This time he's arguing that climate science attributes all climate change to a change in atmospheric carbon dioxide. He's implying that because droughts in what is now Peru in the relatively recent past (geologically speaking) weren't caused by a change in atmospheric CO2, then the current global warming can't be caused by increased CO2.

It looks as if Anthony Watts has become a greenhouse effect denier - which at other times he's denied.


Climate migrations in pre-Columbian southern Peru


Although the stray WUWT-er might think it, going by Anthony's silly lead in, the paper itself is not new climate science. These climate events have been known about for quite a long time. What it is presenting is evidence of human migration as a result of those climate changes. It's an anthropological study by a large team led by Lars Fehren-Schmitz of the University of California Santa Cruz.

Some of the paper is described at Phys.org:
To gain a clearer understanding of early Nasca, Wari and Tiwanaku peoples living in various parts of what is now Peru, the researchers collected DNA samples from 207 mummies found in both coastal and mountainous parts of the region. Mitochondrial analysis and Bayesian modeling indicated that people that had been living near the coast began migrating to the mountains sometime around 640 BC. They also found evidence of a reverse migration as people from the mountains migrated towards the coast around 1200 AD.


From the WUWT comments


Like Anthony Watts, many of the deniers at WUWT are not able to differentiate between local climate change and global climate change.

ferdberple says:
June 18, 2014 at 10:28 am
climate science 101. any climate change that can’t be attributed to humans must be due to volcanoes. we can tell how big the volcanoes must have been by how much climate change there was. In this case a big volcano must have started erupting in ∼640 AD and ended in ∼1200 AD. the cannot be connected to the medieval warm period, because this change in south America, as well as the change in Europe, even thought they were at similar times, were both only regional. global changes only occur when humans are involved.

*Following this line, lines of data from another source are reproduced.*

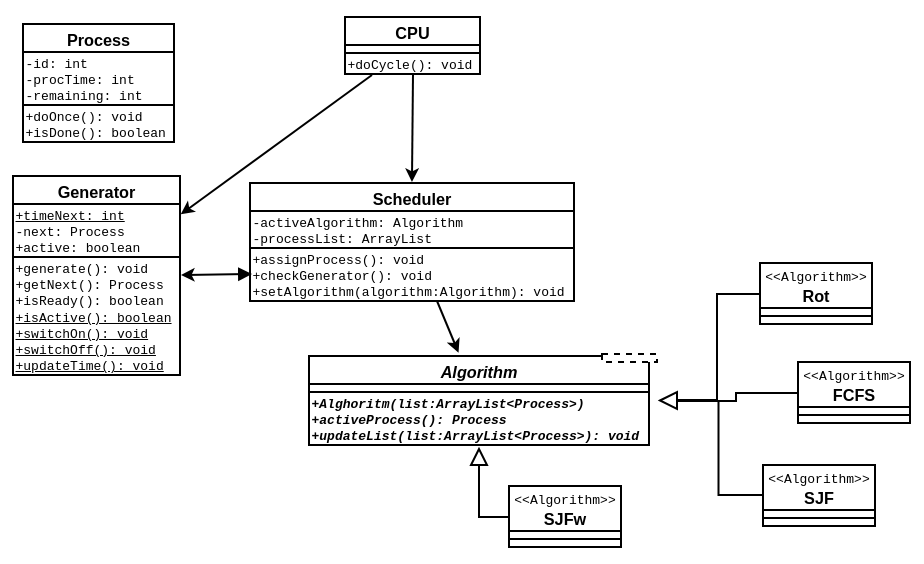
<!DOCTYPE html>
<html lang="en">
<head>
<meta charset="utf-8">
<title>Scheduler class diagram</title>
<style>
:root { --ink: #000; --paper: #fff; }
* { box-sizing: border-box; margin: 0; padding: 0; }
html, body { width: 924px; height: 564px; overflow: hidden; background: var(--paper); }
.diagram { position: relative; width: 924px; height: 564px; overflow: hidden; color: var(--ink); }

.class {
  position: absolute;
  display: grid;
  grid-template-rows: var(--head, 28px) var(--fields, 8px) minmax(0, 1fr);
  border: 2px solid var(--ink);
  background: var(--paper);
}
.class > * { min-height: 0; }
.class header { padding-top: 6px; text-align: center; border-bottom: 2px solid var(--ink); }
.class h2 { font: bold 16.25px/19px "Liberation Sans", Arial, sans-serif; }
.class p, .class ul { font: 13px/16.2px "Liberation Mono", "Courier New", monospace; white-space: nowrap; }
.class ul { list-style: none; padding: 4px 0 0 1.5px; }
.class .fields { border-bottom: 2px solid var(--ink); }
.class .fields:empty, .class .methods:empty { padding: 0; }
.static { text-decoration: underline; }
.abstract h2 { font-style: italic; }
.abstract ul { font-weight: bold; font-style: italic; }

.strategy { --head: 45px; width: 114px; height: 63px; }
.strategy p { line-height: 16px; margin-bottom: 1px; display: flex; justify-content: center; }

#process { left: 22px; top: 23px; width: 153px; height: 120px; --fields: 53px; }
#cpu { left: 344px; top: 16px; width: 137px; height: 59px; }
#generator { left: 12px; top: 175px; width: 169px; height: 201px; --fields: 53px; }
#scheduler { left: 249px; top: 182px; width: 326px; height: 120px; --fields: 37px; }
#algorithm { left: 308px; top: 355px; width: 342px; height: 91px; }
#rot { left: 759px; top: 262px; }
#fcfs { left: 797px; top: 361px; }
#sjf { left: 762px; top: 464px; }
#sjfw { left: 508px; top: 485px; }

.connectors { position: absolute; left: 0; top: 0; fill: none; stroke: var(--ink); stroke-width: 2; }
.connectors marker path { fill: var(--ink); stroke: none; }
.connectors .hollow { fill: var(--paper); }
.connectors .template { fill: var(--paper); stroke-dasharray: 6 6; }
</style>
</head>
<body>
<main class="diagram">
  <section class="class" id="process">
    <header><h2>Process</h2></header>
    <ul class="fields">
      <li>-id: int</li>
      <li>-procTime: int</li>
      <li>-remaining: int</li>
    </ul>
    <ul class="methods">
      <li>+doOnce(): void</li>
      <li>+isDone(): boolean</li>
    </ul>
  </section>

  <section class="class" id="cpu">
    <header><h2>CPU</h2></header>
    <ul class="fields"></ul>
    <ul class="methods">
      <li>+doCycle(): void</li>
    </ul>
  </section>

  <section class="class" id="generator">
    <header><h2>Generator</h2></header>
    <ul class="fields">
      <li class="static">+timeNext: int</li>
      <li>-next: Process</li>
      <li>+active: boolean</li>
    </ul>
    <ul class="methods">
      <li>+generate(): void</li>
      <li>+getNext(): Process</li>
      <li>+isReady(): boolean</li>
      <li class="static">+isActive(): boolean</li>
      <li class="static">+switchOn(): void</li>
      <li class="static">+switchOff(): void</li>
      <li class="static">+updateTime(): void</li>
    </ul>
  </section>

  <section class="class" id="scheduler">
    <header><h2>Scheduler</h2></header>
    <ul class="fields">
      <li>-activeAlgorithm: Algorithm</li>
      <li>-processList: ArrayList</li>
    </ul>
    <ul class="methods">
      <li>+assignProcess(): void</li>
      <li>+checkGenerator(): void</li>
      <li>+setAlgorithm(algorithm:Algorithm): void</li>
    </ul>
  </section>

  <section class="class abstract" id="algorithm">
    <header><h2>Algorithm</h2></header>
    <ul class="fields"></ul>
    <ul class="methods">
      <li>+Alghoritm(list:ArrayList&lt;Process&gt;)</li>
      <li>+activeProcess(): Process</li>
      <li>+updateList(list:ArrayList&lt;Process&gt;): void</li>
    </ul>
  </section>

  <section class="class strategy" id="rot">
    <header><p>&lt;&lt;Algorithm&gt;&gt;</p><h2>Rot</h2></header>
    <ul class="fields"></ul>
    <ul class="methods"></ul>
  </section>

  <section class="class strategy" id="fcfs">
    <header><p>&lt;&lt;Algorithm&gt;&gt;</p><h2>FCFS</h2></header>
    <ul class="fields"></ul>
    <ul class="methods"></ul>
  </section>

  <section class="class strategy" id="sjf">
    <header><p>&lt;&lt;Algorithm&gt;&gt;</p><h2>SJF</h2></header>
    <ul class="fields"></ul>
    <ul class="methods"></ul>
  </section>

  <section class="class strategy" id="sjfw">
    <header><p>&lt;&lt;Algorithm&gt;&gt;</p><h2>SJFw</h2></header>
    <ul class="fields"></ul>
    <ul class="methods"></ul>
  </section>

  <svg class="connectors" width="924" height="564" viewBox="0 0 924 564" aria-hidden="true">
    <defs>
      <marker id="arrow" markerUnits="userSpaceOnUse" markerWidth="15" markerHeight="15" refX="10" refY="7" orient="auto-start-reverse">
        <path d="M0 0 14 7 0 14 3.5 7Z"/>
      </marker>
      <marker id="block" markerUnits="userSpaceOnUse" markerWidth="15" markerHeight="15" refX="10" refY="7" orient="auto">
        <path d="M0 0 14 7 0 14Z"/>
      </marker>
    </defs>
    <g class="associations">
      <line x1="372" y1="75" x2="184" y2="212" marker-end="url(#arrow)"/>
      <line x1="413" y1="74" x2="412" y2="178" marker-end="url(#arrow)"/>
      <line x1="185" y1="275" x2="248" y2="274" marker-start="url(#arrow)" marker-end="url(#block)"/>
      <line x1="437" y1="301" x2="457" y2="349" marker-end="url(#arrow)"/>
    </g>
    <g class="inheritance">
      <path d="M760 294H717V400H677"/>
      <path d="M798 393H736V401H677"/>
      <path d="M763 495H718.5V401H677"/>
      <polygon class="hollow" points="660,400.5 677,392 677,409"/>
      <path d="M509 517H479V465"/>
      <polygon class="hollow" points="479,449 471,465 487,465"/>
    </g>
    <rect class="template" x="602" y="354" width="55" height="8"/>
  </svg>
</main>
</body>
</html>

Alan Watt, Climate Denialist Level 7 is very wrong when he says:
June 18, 2014 at 10:26 am
So maybe these were really the “first climate change refugees” ?

TAG demonstrates a brain that works some of the time at least, and says:
June 18, 2014 at 10:33 am
Since the Little Ice Age in Europe was coincident with the 30 Years War, these findings should not be unexpected. The 30 Years War ended with the Treaty of Westphalia. This treaty created the concept of the sovereign nation state which shapes our world today. So it is no surprise that climate change can have dramatic and long lasting political and societal effects.
One thing that we should all remember the CO2 or not, climate plays an important part in our history and that even relatively slight climate changes can have large effects. natural variability can drive the course of history fro centuries. Don’t let the hype from climate activists and third team activist scientists distract us from this fact.

Chris B is a good little WUWT denier and says:
June 18, 2014 at 10:59 am
I’d like a couple million and a super computer to find out where all the SUV’s and coal plants went.


Pathway is also scoring brownie points from Anthony Watts and says:
June 18, 2014 at 11:01 am
If it doesn’t fit the agenda it is irrelevant. 



Lars Fehren-Schmitz, Wolfgang Haak, Bertil M├Ąchtle, Florian Masch, Bastien Llamas, Elsa Tomasto Cagigao, Volker Sossna, Karsten Schittek, Johny Isla Cuadrado, Bernhard Eitel, and Markus Reindel. "Climate change underlies global demographic, genetic, and cultural transitions in pre-Columbian southern Peru", doi: 10.1073/pnas.1403466111

2 comments:

Flakmeister said...

ferdberple is creating veritable poe-try....

We gotta start a pool place bets on which member of the blogosphere he actually is....

Has anyone ever seen ferd and a certain bunny in the same room?

Joe said...

I agree. Ferd has got to be a Poe. His posts are always my favorites. As to who he really is, shoot I don't know. I'm going to start looking for patterns in writing style.